I wanted to clarify what was meant by M2M – so William further expanded on the M2M concept and explained, “A whole bunch of sensors sending information to a ‘central database’ … a database where appropriate action can be taken.” This rings true of the ‘smart object’ concept that was originally bounced around in the early days of the IoT supposition but, alas, industry pundits have been found guilty of exaggerating its potential. So, just like my dramatization at the start of this feature, the industry is likewise responsible of similarly sensationalising a technology that clearly needed to take baby steps. And finally, the Professor was emphatically honest in his acknowledgement that manufacturers need to invest in Weightless for it to become an adopted reality. In short, he concludes, “We need to back Weightless as it will pull through and will find the drive that it needs to move forward. But just when is impossible to forecast.”
Until next time
I want to take a look at small cells next time. And, on that note, I can’t help but wonder, whether a small cell is just another name for a femtocell – you know, the over inflated and, yet another uber-hyped technology that has been touted to resolve all our cellular connectivity issues. Yep, the mobile operators have been, and still are, experiencing over capacity and, likewise, poor coverage in rural areas. Of course, the operators’ stance to resolve this would be for us to dip into our pockets and purchase a femtocell so that we can continue to enjoy the wonders of cellular.

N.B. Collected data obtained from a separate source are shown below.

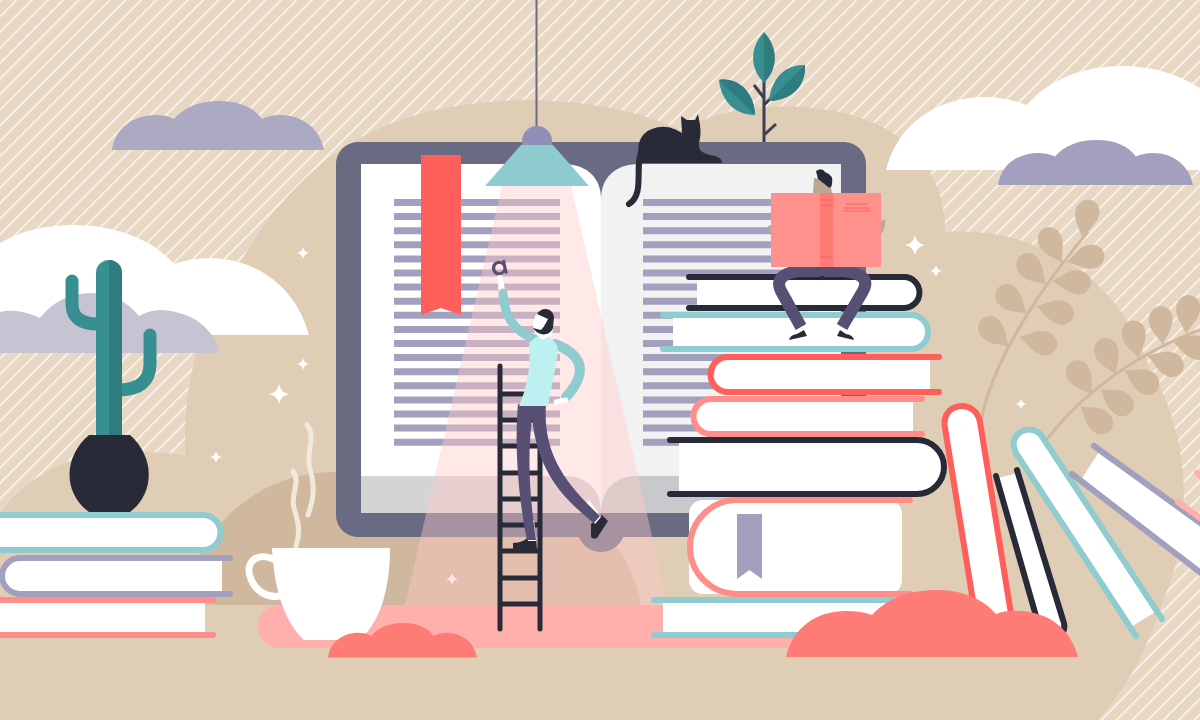
<!DOCTYPE html>
<html lang="en">
<head>
<meta charset="utf-8">
<title>Reading illustration</title>
<style>
:root {
  --sand: #e8d8c3; --dune: #dfcdb5; --clay: #d0b89e;
  --slate: #696b82; --lilac: #a39fbf; --haze: #aca9c2; --plum: #575074;
  --ink: #292a38; --teal: #378f92; --teal-dark: #2f7c80; --aqua: #8fcccf; --mint: #bdf0f1;
  --red: #ff5f5a; --coral: #ff7b76; --pink: #ff8d89; --blush: #ffb0ad;
  --paper: #fff; --paper-shade: #f2f2f2; --edge: #d4d4d4; --skin: #b9a894;
}
html, body { margin: 0; height: 100%; overflow: hidden; background: var(--sand); }
svg { display: block; width: 1200px; height: 720px; }
.cover { fill: none; stroke-width: 6; stroke-linecap: round; stroke-linejoin: round; }
.dark { stroke: var(--ink); } .aqua { stroke: var(--aqua); } .red { stroke: var(--red); }
.pink { stroke: var(--pink); } .lilac { stroke: var(--lilac); }
.page { fill: var(--paper); }
.limb { fill: none; stroke-linecap: round; stroke-linejoin: round; }
.letter { font: 900 25px "TeX Gyre Adventor", "Inter", sans-serif; fill: var(--plum); }
</style>
</head>
<body>
<svg viewBox="0 0 1200 720" role="img" aria-label="People reading among giant books">
<defs>
  <pattern id="stripes" width="11" height="11" patternUnits="userSpaceOnUse" patternTransform="rotate(45)">
    <rect width="1.4" height="11" fill="#fff" opacity=".85"/>
  </pattern>
  <path id="leaf" d="M0 0C-3 -8 -13 -15 -12 -27C-11 -35 -5 -39 0 -39C6 -39 12 -34 12 -27C12 -15 3 -8 0 0Z"/>
  <path id="sparkle" d="M0 -10Q1.5 -1.5 10 0Q1.5 1.5 0 10Q-1.5 1.5 -10 0Q-1.5 -1.5 0 -10Z"/>
  <path id="small-cloud" d="M0 49C3 28 20 14 44 14Q54 14 62 18C72 6 88 0 107 0C127 0 141 6 150 18Q158 14 168 14C191 14 208 28 212 49Z"/>
  <g id="text-lines">
    <path d="M0 3.5H166M0 17.6H166M0 31.7H166M0 45.8H166M0 59.9H166M0 74H166M0 88.1H166M0 102.2H166M0 116.3H166M0 130.4H166M0 144.5H166M0 158.6H166M0 172.7H166M0 186.8H166M0 200.9H166M0 215H166M0 229.1H166M0 243.2H166" stroke="var(--lilac)" stroke-width="7"/>
  </g>
</defs>

<g id="background">
  <rect width="1200" height="720" fill="var(--sand)"/>
  <rect width="1200" height="720" fill="url(#stripes)"/>
  <path d="M0 512C30 475 70 455 110 453Q150 450 185 455C183 380 202 310 243 258C280 195 330 147 390 124C470 91 600 92 680 130C730 104 800 100 855 116C915 134 946 180 945 232C1040 226 1122 280 1150 370C1195 440 1190 540 1165 595C1148 650 1125 690 1098 720H0Z" fill="var(--dune)"/>
  <path d="M185 605C195 530 255 472 335 472H480C570 480 630 540 641 605Z" fill="var(--clay)"/>
</g>

<g id="clouds">
  <use href="#small-cloud" x="112" y="101" fill="var(--haze)"/>
  <path d="M886 170C897 125 935 98 984 97Q1005 97 1027 105C1048 80 1082 66 1122 66Q1165 66 1200 88V170Z" fill="#fff"/>
  <use href="#small-cloud" transform="translate(998 140) scale(.92)" fill="var(--lilac)"/>
  <path d="M0 243C23 230 46 225 76 225C118 226 153 240 174 264Q191 258 210 258C260 259 297 290 309 335H0Z" fill="#fff"/>
  <path d="M0 312Q18 308 40 318C53 302 69 293 91 293C111 293 128 302 139 316Q149 310 162 310C193 312 215 329 219 353H0Z" fill="#c6c4d2"/>
</g>

<g id="branches" fill="var(--clay)">
  <path d="M981 422C990 370 1030 300 1088 232M1036 455C1065 410 1120 360 1200 330" fill="none" stroke="var(--clay)" stroke-width="3"/>
  <use href="#leaf" transform="translate(1082 238) rotate(12)"/>
  <use href="#leaf" transform="translate(1062 263) rotate(-28)"/>
  <use href="#leaf" transform="translate(1046 285) rotate(-42)"/>
  <use href="#leaf" transform="translate(1027 314) rotate(-48)"/>
  <use href="#leaf" transform="translate(1009 347) rotate(-45)"/>
  <use href="#leaf" transform="translate(1066 262) rotate(78)"/>
  <use href="#leaf" transform="translate(1052 281) rotate(93)"/>
  <use href="#leaf" transform="translate(1036 306) rotate(105)"/>
  <use href="#leaf" transform="translate(1019 337) rotate(104)"/>
  <use href="#leaf" transform="translate(1163 345) rotate(-5)"/>
  <use href="#leaf" transform="translate(1139 359) rotate(-12)"/>
  <use href="#leaf" transform="translate(1116 375) rotate(-22)"/>
  <use href="#leaf" transform="translate(1092 395) rotate(-32)"/>
  <use href="#leaf" transform="translate(1186 334) rotate(5)"/>
  <use href="#leaf" transform="translate(1147 355) rotate(112)"/>
  <use href="#leaf" transform="translate(1124 370) rotate(119)"/>
  <use href="#leaf" transform="translate(1100 389) rotate(125)"/>
  <use href="#leaf" transform="translate(1080 406) rotate(128)"/>
  <use href="#leaf" transform="translate(1172 341) rotate(105)"/>
</g>

<g id="sparkles" fill="#fff">
  <use href="#sparkle" transform="translate(279 394)"/>
  <use href="#sparkle" transform="translate(303 253) scale(.6)"/>
  <use href="#sparkle" transform="translate(303 364) scale(.6)"/>
  <use href="#sparkle" transform="translate(216 457) scale(.6)"/>
  <use href="#sparkle" transform="translate(452 579) scale(.6)"/>
  <use href="#sparkle" transform="translate(915 245)"/>
  <use href="#sparkle" transform="translate(936 271) scale(.6)"/>
  <use href="#sparkle" transform="translate(1021 404) scale(.55)"/>
</g>

<g id="sprout">
  <path d="M764 142V80M764 98L754 85M764 105L775 94M764 135L776 124" fill="none" stroke="#3d3f52" stroke-width="3"/>
  <path d="M764 32C750 47 749 68 764 83Z" fill="var(--teal)"/>
  <path d="M764 32C778 47 779 68 764 83Z" fill="var(--teal-dark)"/>
  <path d="M719 80C738 77 754 92 755 115C734 115 721 100 719 80Z" fill="var(--teal)"/>
  <path d="M719 80C738 77 754 92 755 115Z" fill="var(--teal-dark)"/>
  <path d="M805 65C806 85 793 100 769 101C771 79 785 64 805 65Z" fill="var(--teal)"/>
  <path d="M805 65C806 85 793 100 769 101Z" fill="var(--teal-dark)"/>
</g>

<g id="open-book">
  <rect x="336" y="142" width="530" height="395" rx="22" fill="var(--slate)"/>
  <circle cx="601" cy="528" r="24" fill="var(--slate)"/>
  <path d="M361 164H563C587 164 601 178 601 199V513H361Z" fill="var(--paper)"/>
  <path d="M601 199C601 178 615 164 639 164H841V513H601Z" fill="var(--paper-shade)"/>
  <path d="M361 476H565C587 476 601 490 601 513H361Z" fill="var(--edge)"/>
  <path d="M841 476H637C615 476 601 490 601 513H841Z" fill="#c9c9cb"/>
  <use href="#text-lines" x="394" y="199"/>
  <use href="#text-lines" x="643" y="199"/>
  <path d="M421 155H461V315L441 308L421 315Z" fill="var(--red)"/>
</g>

<g id="desk">
  <path d="M279 605H900V648H279A21.5 21.5 0 0 1 279 605Z" fill="var(--blush)"/>
</g>

<g id="lamp">
  <path d="M502 186H571L668 605H405Z" fill="#ffc9c7" opacity=".42"/>
  <path d="M536.500 0V130" stroke="var(--slate)" stroke-width="2"/>
  <path d="M522 145V141A15 15 0 0 1 552 141V145Z" fill="#918fb7"/>
  <path d="M521 145H553L589 186H485Z" fill="var(--aqua)"/>
</g>

<g id="cat" fill="var(--ink)">
  <path d="M681 116L687 120H695L698 114C700 124 702 133 699 143C698 151 703 154 715 156Q722 158 722 163H642C635 150 638 134 652 129C664 124 674 128 682 133Z"/>
  <path class="limb" d="M643 148C633 165 646 193 629 204" stroke="var(--ink)" stroke-width="6"/>
</g>

<g id="ladder" class="limb" stroke="var(--ink)" stroke-width="5">
  <path d="M500 366V629M540 366V629M500 394H540M500 420H540M500 446H540M500 473H540M500 499H540M500 525H540M500 551H540M500 578H540M500 604H540"/>
</g>

<g id="climber">
  <text class="letter" x="491" y="275" transform="rotate(-12 499 267)">a</text>
  <path class="limb" d="M500 278L502 291" stroke="#fff" stroke-width="6"/>
  <path class="limb" d="M503 293C504 315 514 334 541 341" stroke="var(--aqua)" stroke-width="9"/>
  <path d="M513 543C520 543 527 540 528 536L536 538L537 549H513Z" fill="var(--ink)"/>
  <path d="M591 524L602 515L608 521L597 538Q590 540 591 534Z" fill="var(--ink)"/>
  <path d="M525 520L534 520L536 541H528ZM583 507L589 500L601 517L595 524Z" fill="#fff"/>
  <path d="M518 404H546C543 449 560 479 600 516L594 523C554 492 537 463 532 418C527 460 530 499 536 540H527C519 502 514 447 518 404Z" fill="var(--plum)"/>
  <path class="limb" d="M555 344C585 356 587 374 566 397" stroke="var(--aqua)" stroke-width="10"/>
  <path class="limb" d="M566 400L556 402" stroke="#fff" stroke-width="5"/>
  <path d="M536 337C545 333 560 341 558 353L548 406H519Q532 376 529 343Z" fill="var(--mint)"/>
  <path d="M536 314Q531 326 535 333L542 340L552 335L554 322L546 311Z" fill="#fff"/>
  <path d="M537 314C542 306 553 308 554 317L553 328C550 336 539 337 533 328L541 330L546 323L548 319Z" fill="var(--ink)"/>
  <path d="M537 327Q541 330 544 325" fill="none" stroke="#fff" stroke-width="1.500"/>
</g>

<g id="book-stack">
  <path class="page" d="M697 277H907A15 15 0 0 1 907 308H697ZM673 315H912A17 17 0 0 1 912 349H673ZM930 357H728A18 18 0 0 0 728 392H930ZM913 399H708A17 17 0 0 0 708 434H913ZM679 440H917A27 27 0 0 1 917 494H679Z"/>
  <path class="cover dark" d="M689 277H904A15.500 15.500 0 0 1 904 308H689"/>
  <path class="cover aqua" d="M663 315H911A17 17 0 0 1 911 349H663"/>
  <path class="cover red" d="M939 357H728A17.500 17.500 0 0 0 728 392H939"/>
  <path class="cover pink" d="M922 399H711A17.500 17.500 0 0 0 711 434H922"/>
  <path class="cover dark" d="M670 440H917A27 27 0 0 1 917 494H670"/>
  <rect class="page" x="689" y="500" width="213" height="94" rx="14"/>
  <path class="cover pink" d="M910 500H737A47 47 0 0 0 737 594H910"/>
  <path d="M737 514H762V579L749.500 570L737 579Z" fill="var(--lilac)"/>
  <rect class="page" x="663" y="600" width="250" height="35"/>
  <path class="cover aqua" d="M654 600H912M654 635H850"/>
</g>

<g id="seated-reader">
  <path d="M768 226L774 224V238Q768 234 768 226ZM885 219L880 222V235Q886 230 885 219Z" fill="var(--skin)"/>
  <path d="M814 178L830 181L832 194H813Z" fill="var(--skin)"/>
  <path d="M816 171Q822 167 825 172Q834 175 832 184Q831 190 827 186L818 179Z" fill="var(--ink)"/>
  <path class="limb" d="M820 271H798Q773 275 781 291L801 327M824 271H845Q872 275 863 291L842 327" stroke="var(--plum)" stroke-width="12" style="stroke-linecap:butt"/>
  <path d="M795 267H849L855 276H789Z" fill="var(--plum)"/>
  <path d="M789 340Q790 335 797 334L804 330L807 336ZM854 340Q853 335 846 334L840 330L837 336Z" fill="var(--ink)"/>
  <rect x="771" y="193" width="110" height="74" fill="#ff918d"/>
  <rect x="820" y="193" width="13" height="74" fill="var(--coral)"/>
  <path d="M820 200H833M820 205H833M820 257H833M846 204H868M844 208H870M844 211H870" stroke="var(--red)" stroke-width="1" fill="none"/>
</g>

<g id="leaning-books">
  <path class="page" d="M945 425C943 401 978 399 981 421L1014 625L980 632Z"/>
  <path class="cover red" d="M978 632L945 428C940 402 976 398 980 422L1012 620"/>
  <path class="page" d="M997 478L1019 473L1063 626L1040 633Z"/>
  <path class="cover dark" d="M996 476L1040 630M1017 470L1063 620Q1067 630 1059 636" stroke-width="5"/>
  <path class="page" d="M1015 453C1006 434 1032 421 1043 438L1157 611L1131 627Z"/>
  <path class="cover aqua" d="M1136 636L1016 453C1006 434 1030 422 1041 435L1162 619"/>
  <path class="page" d="M1081 480L1100 450L1200 520V573Z"/>
  <path class="cover lilac" d="M1072 474L1210 580M1094 446L1210 530"/>
  <path d="M1178 502L1200 518M1197 473L1203 478" class="cover" stroke="var(--blush)"/>
</g>

<g id="left-books">
  <path class="page" d="M0 515H203A17 17 0 0 1 203 550H0ZM222 558H20A17 17 0 0 0 20 594H222ZM0 600H205V635H0Z"/>
  <path class="cover aqua" d="M-5 515H203A17.500 17.500 0 0 1 203 550H-5"/>
  <path class="cover lilac" d="M230 558H20A18 18 0 0 0 20 594H230"/>
  <path class="cover pink" d="M-5 600H213M-5 635H213"/>
</g>

<g id="cactus">
  <path class="limb" d="M72 281V304Q72 324 98 324M120 390Q150 389 150 364V335" stroke="var(--teal)" stroke-width="13"/>
  <path d="M96 437V273A13 13 0 0 1 122 273V437Z" fill="var(--teal)"/>
  <path d="M109 260A13 13 0 0 1 122 273V437H109Z" fill="var(--teal-dark)"/>
  <path d="M89 435H130C155 457 155 493 130 512H89C63 493 63 457 89 435Z" fill="var(--ink)"/>
</g>

<g id="coffee-cup">
  <path class="limb" d="M293 471C301 483 290 494 294 508S301 530 296 546M307 425C317 437 305 451 310 469S314 498 308 515" stroke="#f2e9dd" stroke-width="5"/>
  <path class="limb" d="M275 560C256 550 244 564 251 579C256 592 268 598 280 596" stroke="#fff" stroke-width="7"/>
  <path d="M272 548H390C390 595 377 626 359 640H304C285 623 274 590 272 548Z" fill="#fff"/>
</g>

<g id="bushes" fill="var(--coral)">
  <use href="#small-cloud" transform="translate(328 623) scale(.703)"/>
  <path d="M786 657C793 628 815 611 847 611Q861 611 872 615C887 599 908 590 937 590C964 590 984 600 996 614Q1006 610 1019 611C1049 612 1071 629 1078 657Z"/>
</g>
</svg>
</body>
</html>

So, this is where an ever-so curious Dr G signs off.
Originally published in Telecoms.